It is impossible to avoid comparisons between Rocketman and last year’s hugely successful Bohemian Rhapsody. Both put the lives of legendary and beloved rock stars on-screen. Both take place in the Seventies and Eighties. And both were directed by Dexter Fletcher. Fletcher even took over on Bohemian Rhapsody after Bryan Singer was fired.
But the films couldn’t be more different in their execution. Bohemian Rhapsody, although generally lauded by critics for Rami Malek’s performance as Queen’s frontman, is honestly a pretty straight-forward and safe depiction of Freddie Mercury’s life. It suggests without depiction.
Many moviegoers criticized the film expecting a more honest portrayal.
Remember folks, this is Hollywood. The complexities of an incredibly famous person’s life generally don’t fit into a two-hour film. It helps when the individual had a say in the movie-making.
In Rocketman, Elton John was a presence on set. He relentlessly battled studios to tell the story he wanted and lobbied to have an R rating.
“Some studios wanted to tone down the sex and drugs so the film would get a PG-13 rating,” John wrote in the UK’s Guardian newspaper. “But I haven’t led a PG-13 life. I didn’t want a film packed with drugs and sex, but equally, everyone knows I had quite a lot of both during the ‘70s and ‘80s, so there didn’t seem to be much point in making a movie that implied that after every gig, I’d quietly gone back to my hotel room with a glass of warm milk and the Gideon’s Bible for company.”
Almost immediately, it becomes apparent that Rocketman is a very different film from the Oscar-winning Bohemian Rhapsody and other rock-star biopics. Viewers see a figure walking toward them. It’s Elton (played masterfully by Taron Egerton) in a sequined devil jumpsuit. You assume he’s walking offstage to the dressing room. Instead he walks right into a 12-step meeting and plops down in an empty seat, the costume’s feathered wings making a ruffling sound that is briefly comical. Then he starts talking, and any impulse to laugh is gone.
Elton voluntarily admits why he’s there: Alcohol. Cocaine. Sex. The litany of vices goes on. The fact that he’s wearing a stage outfit when other group members are in street clothes suddenly doesn’t seem all that strange, or funny.
There’s a sense that this is how Elton John really sees himself. He remembers who he once was, but doesn’t identify with the person, or more appropriately, a boy named Reginald Dwight.
Cut to the next scene where Reggie (Matthew Illesley) roams his London neighborhood’s streets with schoolmates on their way home. This might be a bit pedestrian if it were not for a fully-choreographed rendition of “The Bitch Is Back.” This is after all a musical and Elton’s sound is used to great effect. The songs are indeed familiar, some rearranged, but they become part of the narrative, which makes their use all the more poignant.

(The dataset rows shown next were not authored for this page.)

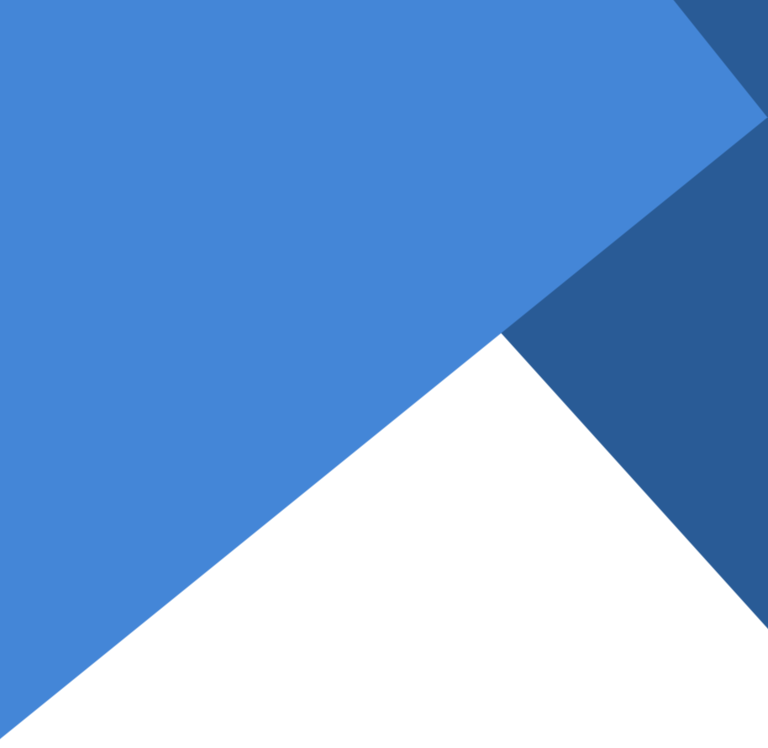
Write a Shadertoy shader that draws this background.

```glsl
// Flat folded-paper background: a broad blue sheet over a dark blue band on white.

const vec3 SHEET_BLUE = vec3(0.267, 0.525, 0.843);
const vec3 BAND_BLUE  = vec3(0.160, 0.357, 0.588);
const vec3 PAPER      = vec3(1.0);

// Corners as fractions of the canvas, origin at the lower left
const vec2 SHEET_LEFT  = vec2(0.0, 0.0120);
const vec2 SHEET_TIP   = vec2(0.9993, 0.8430);
const vec2 SHEET_TOP   = vec2(0.8770, 1.0);
const vec2 BAND_CORNER = vec2(0.6523, 0.5549);
const vec2 BAND_RIGHT  = vec2(1.0, 0.1593);

const float EDGE_SOFTNESS = 0.0014; // half width, in canvas heights

// Signed distance to the line a-b, positive on its left side
float lineSide(vec2 p, vec2 a, vec2 b, vec2 aspect) {
    vec2 along = normalize((b - a) * aspect);
    vec2 offset = (p - a) * aspect;
    return along.x * offset.y - along.y * offset.x;
}

float softFill(float dist) {
    return smoothstep(-EDGE_SOFTNESS, EDGE_SOFTNESS, dist);
}

void mainImage(out vec4 fragColor, in vec2 fragCoord) {
    vec2 p = fragCoord / iResolution.xy;
    vec2 aspect = vec2(iResolution.x / iResolution.y, 1.0);

    // Dark band lies above its slanting lower edge
    float band = softFill(lineSide(p, BAND_CORNER, BAND_RIGHT, aspect));

    // Blue sheet is the wedge between its long edge and its short edge
    float longEdge = lineSide(p, SHEET_LEFT, SHEET_TIP, aspect);
    float shortEdge = lineSide(p, SHEET_TIP, SHEET_TOP, aspect);
    float sheet = softFill(min(longEdge, shortEdge));

    vec3 color = mix(PAPER, BAND_BLUE, band);
    color = mix(color, SHEET_BLUE, sheet);
    fragColor = vec4(color, 1.0);
}
```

Reggie desperately searches for affection from his emotionally-distant father (Steven Mackintosh) and uncaring, cruel mother (Bryce Dallas Howard). After realizing he’ll receive none at all, he begins to sing “I Want Love”, a tune not written until 2001. Despite the anachronicity, its placement here is perfect.
It’s a pivotal scene. It sets the tone for what’s to come: Elton’s failed relationships, narcissism, hedonism, drug and alcohol use. The film doesn’t shy away from any of it, even a public suicide attempt. Despite a prodigious talent for playing piano by ear and acceptance into the prestigious Royal Academy of Music, as Elton skyrockets to fame, he descends into darkness.
The film seamlessly transitions to Egerton, as the newly-christened Elton finds his way playing backup for numerous touring acts. Elton meets Bernie Taupin (Jamie Bell), signs a record contract, and is seduced by his sometimes intimidating manager John Reid (Richard Madden).
Everyone around Elton seems to want something from him, or to control him, except for Taupin. Taupin is his champion. Their connection during the writing of “Your Song” shows why they became the most revered songwriting duo after Lennon and McCartney.
When Egerton sings Elton’s classic songs, the emotion he employs gives them a depth usually missing when a tune is simply acted out. In Bohemian Rhapsody Malek “became” Mercury but Egerton is fully invested in every single nuance of his role.
Though the movie delves into fantasy quite a bit, as when Elton rises above his piano at the Troubadour, how Egerton approaches Elton feels completely authentic. You are happy with him, frightened for him, and crushed by his sadness. “Bennie and the Jets” has never sounded more ominous.
This is the movie Elton John wanted it to be. As he wrote, “It’s obviously not all true. But it’s the truth.” And the unflinching honesty within makes Rocketman truly splendidly compelling.
Rocketman is rated R is for language, drug use, and sexual content.
Runtime: 121 minutes